ALERT: McCain Makes Sick Anti-Trump Move, He Crossed The Line

President Trump and Senator John McCain (R-AZ), have butted heads on numerous issues this year. The latest issue has both sides up in arms, and both the Senator and the President have been criticized.

As Reuters reported, Sen. McCain, who serves on the Senate Armed Services Committee, stated that there have been a troubling amount of defense industry executives nominated for Defense Department appointments. After John Rood, the President’s selection for the third top position at the Pentagon, Sen. McCain vowed not to support any future nominees of similar background.

Mr. Rood is a Senior Vice President for Lockheed Martin, the biggest defense contractor based in the United States. He is Mr. Trump’s pick for Under Secretary of Defense for Policy, an appointment that is currently under consideration in the Senate. His role at Lockheed deals with the company’s global expansion efforts.

Rood ran into difficulties Thursday while being questioned by the committee. When Senator Elizabeth Warren (D-MA), asked Rood whether or not he would recuse himself on matters that could benefit Lockheed, Rood did not give a definitive answer, he only stated he did not “intend” to participate in those matters.

Sen. Warren and Sen. McCain took issue with the unclear answer, requesting that Mr. Rood submit a written response “because obviously, you are ducking the answer here.”

The discussions come just after Army Secretary Mark Esper was confirmed after he was nominated by Mr. Trump. Esper is a former executive at Raytheon, a major US defense contractor. He agreed to recuse himself from matters beneficial to Raytheon.

Other Pentagon officials chosen by President Trump have previous ties to Boeing and Textron Systems. Defense contractors such as these, Lockheed, and Raytheon, it is anticipated, will reap benefits from next year’s increased defense spending. The share prices of these companies have already increased.

It is these connections that has some members of Congress concerned that defense industry insiders may be infiltrating key Department of Defense positions.

“From this point forward, I will not support any further nominees with that background,” Sen. McCain said.

His statement has received both anger and praise. On one hand, this is another of many positions in opposition to the President. On the other hand, he’s sticking with the President’s former commitment to “drain the swamp.”

Either way, he has declared his intentions. Given his declaration, two possibilities are presented. Members of the Senate could move to have Sen. McCain removed from the committee, or President Trump could move to find choices that are less likely to receive opposition. How the President or the Senate leadership reacts to Sen. McCain’s announcement remains to be seen.

Regardless of how one feels about Sen. McCain’s decision, it raises important questions. For one: are these corporate Washington insiders capable of rendering unbiased, ethical decisions when they are faced with choices that could benefit their current and former companies?

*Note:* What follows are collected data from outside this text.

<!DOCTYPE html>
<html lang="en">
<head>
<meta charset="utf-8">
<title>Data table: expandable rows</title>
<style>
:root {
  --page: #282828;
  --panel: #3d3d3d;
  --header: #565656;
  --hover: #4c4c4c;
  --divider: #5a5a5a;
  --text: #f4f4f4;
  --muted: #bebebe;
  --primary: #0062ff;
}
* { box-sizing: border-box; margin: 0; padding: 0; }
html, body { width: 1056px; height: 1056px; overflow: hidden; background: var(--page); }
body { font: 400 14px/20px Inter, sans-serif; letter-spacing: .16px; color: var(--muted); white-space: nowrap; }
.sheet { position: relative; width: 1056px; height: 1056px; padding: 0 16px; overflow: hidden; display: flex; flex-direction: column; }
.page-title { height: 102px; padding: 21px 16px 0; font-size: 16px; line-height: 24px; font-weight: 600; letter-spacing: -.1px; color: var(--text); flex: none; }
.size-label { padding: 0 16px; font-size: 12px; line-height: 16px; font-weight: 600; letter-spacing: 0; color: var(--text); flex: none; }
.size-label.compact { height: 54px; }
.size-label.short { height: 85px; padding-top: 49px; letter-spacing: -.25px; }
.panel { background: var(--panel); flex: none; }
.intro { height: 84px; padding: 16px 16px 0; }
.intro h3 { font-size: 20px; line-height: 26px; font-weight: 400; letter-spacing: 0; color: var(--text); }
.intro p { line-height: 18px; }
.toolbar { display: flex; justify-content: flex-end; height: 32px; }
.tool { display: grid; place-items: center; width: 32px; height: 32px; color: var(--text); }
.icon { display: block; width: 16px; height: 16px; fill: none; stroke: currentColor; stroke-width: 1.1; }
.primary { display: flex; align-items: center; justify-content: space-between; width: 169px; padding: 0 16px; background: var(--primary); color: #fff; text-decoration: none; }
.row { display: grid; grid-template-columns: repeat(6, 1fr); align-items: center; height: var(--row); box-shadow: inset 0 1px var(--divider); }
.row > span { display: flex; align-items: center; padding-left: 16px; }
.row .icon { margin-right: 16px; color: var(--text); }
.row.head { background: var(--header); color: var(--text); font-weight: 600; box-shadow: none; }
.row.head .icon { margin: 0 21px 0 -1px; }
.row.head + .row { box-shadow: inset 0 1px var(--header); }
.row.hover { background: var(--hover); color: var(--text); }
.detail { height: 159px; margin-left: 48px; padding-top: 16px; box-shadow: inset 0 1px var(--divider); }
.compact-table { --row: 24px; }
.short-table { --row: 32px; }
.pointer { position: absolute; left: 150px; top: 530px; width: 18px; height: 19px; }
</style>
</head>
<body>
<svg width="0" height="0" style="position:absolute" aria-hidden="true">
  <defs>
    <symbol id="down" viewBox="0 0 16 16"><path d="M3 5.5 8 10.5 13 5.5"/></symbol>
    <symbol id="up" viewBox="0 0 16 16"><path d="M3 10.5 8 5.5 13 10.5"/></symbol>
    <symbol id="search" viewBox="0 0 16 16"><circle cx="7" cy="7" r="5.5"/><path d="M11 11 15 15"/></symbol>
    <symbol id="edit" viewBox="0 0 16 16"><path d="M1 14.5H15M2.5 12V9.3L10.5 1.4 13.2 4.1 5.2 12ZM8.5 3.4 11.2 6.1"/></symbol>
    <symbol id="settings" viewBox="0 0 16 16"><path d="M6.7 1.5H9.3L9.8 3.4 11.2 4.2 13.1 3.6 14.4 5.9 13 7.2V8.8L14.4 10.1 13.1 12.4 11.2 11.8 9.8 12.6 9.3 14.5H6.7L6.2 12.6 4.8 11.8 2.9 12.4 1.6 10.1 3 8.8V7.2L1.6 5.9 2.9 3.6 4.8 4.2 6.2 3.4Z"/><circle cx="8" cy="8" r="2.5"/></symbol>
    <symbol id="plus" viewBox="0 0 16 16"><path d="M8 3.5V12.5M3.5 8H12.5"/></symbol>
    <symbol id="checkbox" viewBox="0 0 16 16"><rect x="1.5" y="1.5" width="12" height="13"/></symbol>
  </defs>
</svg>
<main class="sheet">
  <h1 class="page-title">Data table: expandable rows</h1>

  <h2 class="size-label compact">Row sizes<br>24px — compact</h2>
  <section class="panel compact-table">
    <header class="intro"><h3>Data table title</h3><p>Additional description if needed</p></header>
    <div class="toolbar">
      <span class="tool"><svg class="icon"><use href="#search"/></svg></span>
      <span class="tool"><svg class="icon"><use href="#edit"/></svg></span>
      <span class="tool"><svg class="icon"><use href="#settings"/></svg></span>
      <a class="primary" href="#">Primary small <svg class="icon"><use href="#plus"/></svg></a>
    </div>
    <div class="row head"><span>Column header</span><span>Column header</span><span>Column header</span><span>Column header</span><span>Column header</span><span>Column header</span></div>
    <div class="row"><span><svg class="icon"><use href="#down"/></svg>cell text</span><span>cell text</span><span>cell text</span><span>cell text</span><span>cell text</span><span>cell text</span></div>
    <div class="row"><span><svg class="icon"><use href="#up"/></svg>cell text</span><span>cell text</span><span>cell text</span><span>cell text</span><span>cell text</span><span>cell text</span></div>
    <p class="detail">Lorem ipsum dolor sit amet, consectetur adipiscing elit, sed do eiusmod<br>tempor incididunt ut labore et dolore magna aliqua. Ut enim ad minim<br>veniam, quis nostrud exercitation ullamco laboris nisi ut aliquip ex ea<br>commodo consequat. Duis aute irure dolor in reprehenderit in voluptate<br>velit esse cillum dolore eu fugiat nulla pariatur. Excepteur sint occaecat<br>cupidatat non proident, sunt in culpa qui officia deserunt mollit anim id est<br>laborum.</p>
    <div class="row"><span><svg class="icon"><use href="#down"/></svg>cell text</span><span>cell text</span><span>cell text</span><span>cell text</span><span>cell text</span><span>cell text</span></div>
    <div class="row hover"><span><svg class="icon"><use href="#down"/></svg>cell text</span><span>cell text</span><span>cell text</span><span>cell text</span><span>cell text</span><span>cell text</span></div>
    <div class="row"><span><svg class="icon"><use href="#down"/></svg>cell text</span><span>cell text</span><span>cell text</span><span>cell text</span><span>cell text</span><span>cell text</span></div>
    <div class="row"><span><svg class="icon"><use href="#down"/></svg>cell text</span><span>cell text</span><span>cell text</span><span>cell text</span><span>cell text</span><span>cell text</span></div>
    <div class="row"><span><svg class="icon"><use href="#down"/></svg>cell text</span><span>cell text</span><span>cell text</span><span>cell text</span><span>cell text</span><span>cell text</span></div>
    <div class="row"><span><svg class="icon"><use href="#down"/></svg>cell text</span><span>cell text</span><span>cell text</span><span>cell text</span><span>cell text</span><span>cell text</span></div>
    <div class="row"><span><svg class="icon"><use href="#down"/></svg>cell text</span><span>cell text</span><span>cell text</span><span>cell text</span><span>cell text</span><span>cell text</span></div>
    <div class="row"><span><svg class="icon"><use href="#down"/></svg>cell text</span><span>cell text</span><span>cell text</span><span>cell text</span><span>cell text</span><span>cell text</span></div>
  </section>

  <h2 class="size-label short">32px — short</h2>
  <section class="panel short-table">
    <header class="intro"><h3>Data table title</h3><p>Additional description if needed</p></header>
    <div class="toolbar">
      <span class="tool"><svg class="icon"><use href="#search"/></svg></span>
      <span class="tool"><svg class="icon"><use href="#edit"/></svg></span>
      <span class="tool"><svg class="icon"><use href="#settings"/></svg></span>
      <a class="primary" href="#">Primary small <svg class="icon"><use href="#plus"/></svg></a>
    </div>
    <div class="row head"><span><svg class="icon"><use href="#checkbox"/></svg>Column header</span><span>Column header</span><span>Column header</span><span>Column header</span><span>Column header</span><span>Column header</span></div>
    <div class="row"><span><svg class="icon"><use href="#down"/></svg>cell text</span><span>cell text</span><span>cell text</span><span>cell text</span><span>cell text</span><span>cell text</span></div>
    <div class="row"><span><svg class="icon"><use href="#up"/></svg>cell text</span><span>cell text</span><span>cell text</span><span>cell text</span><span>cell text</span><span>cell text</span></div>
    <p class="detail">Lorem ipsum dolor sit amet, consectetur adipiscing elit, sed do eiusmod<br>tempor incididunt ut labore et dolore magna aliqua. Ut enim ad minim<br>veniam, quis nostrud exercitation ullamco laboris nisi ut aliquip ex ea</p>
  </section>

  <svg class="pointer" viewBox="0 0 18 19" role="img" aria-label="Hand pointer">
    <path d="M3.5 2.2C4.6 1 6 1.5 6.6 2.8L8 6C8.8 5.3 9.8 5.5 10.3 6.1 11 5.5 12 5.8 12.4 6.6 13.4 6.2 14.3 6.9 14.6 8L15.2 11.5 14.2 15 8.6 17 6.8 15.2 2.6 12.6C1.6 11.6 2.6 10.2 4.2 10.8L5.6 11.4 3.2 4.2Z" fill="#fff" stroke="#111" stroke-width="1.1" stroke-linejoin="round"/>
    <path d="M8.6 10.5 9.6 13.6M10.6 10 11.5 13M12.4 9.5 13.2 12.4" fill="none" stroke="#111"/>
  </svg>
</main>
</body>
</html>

Sen. McCain has vowed not to support any of President Trump’s corporate-based appointments to the Department of Defense. Is McCain trying to sabotage the Trump presidency?

Charging the Oversight Committee with assessing the decisions made by these defense industry executives may ensure that their involvement in critical decisions on matters that would benefit their associates are legitimate.

Hopefully, President Trump and Sen. McCain can come to an agreement on future appointments. The issue does, however, present a challenge. When considering appointments and nominations, where does one draw the line when it comes to federal appointments of corporate executives with potential relationships to “the swamp?” It doesn’t lend itself to an easy answer.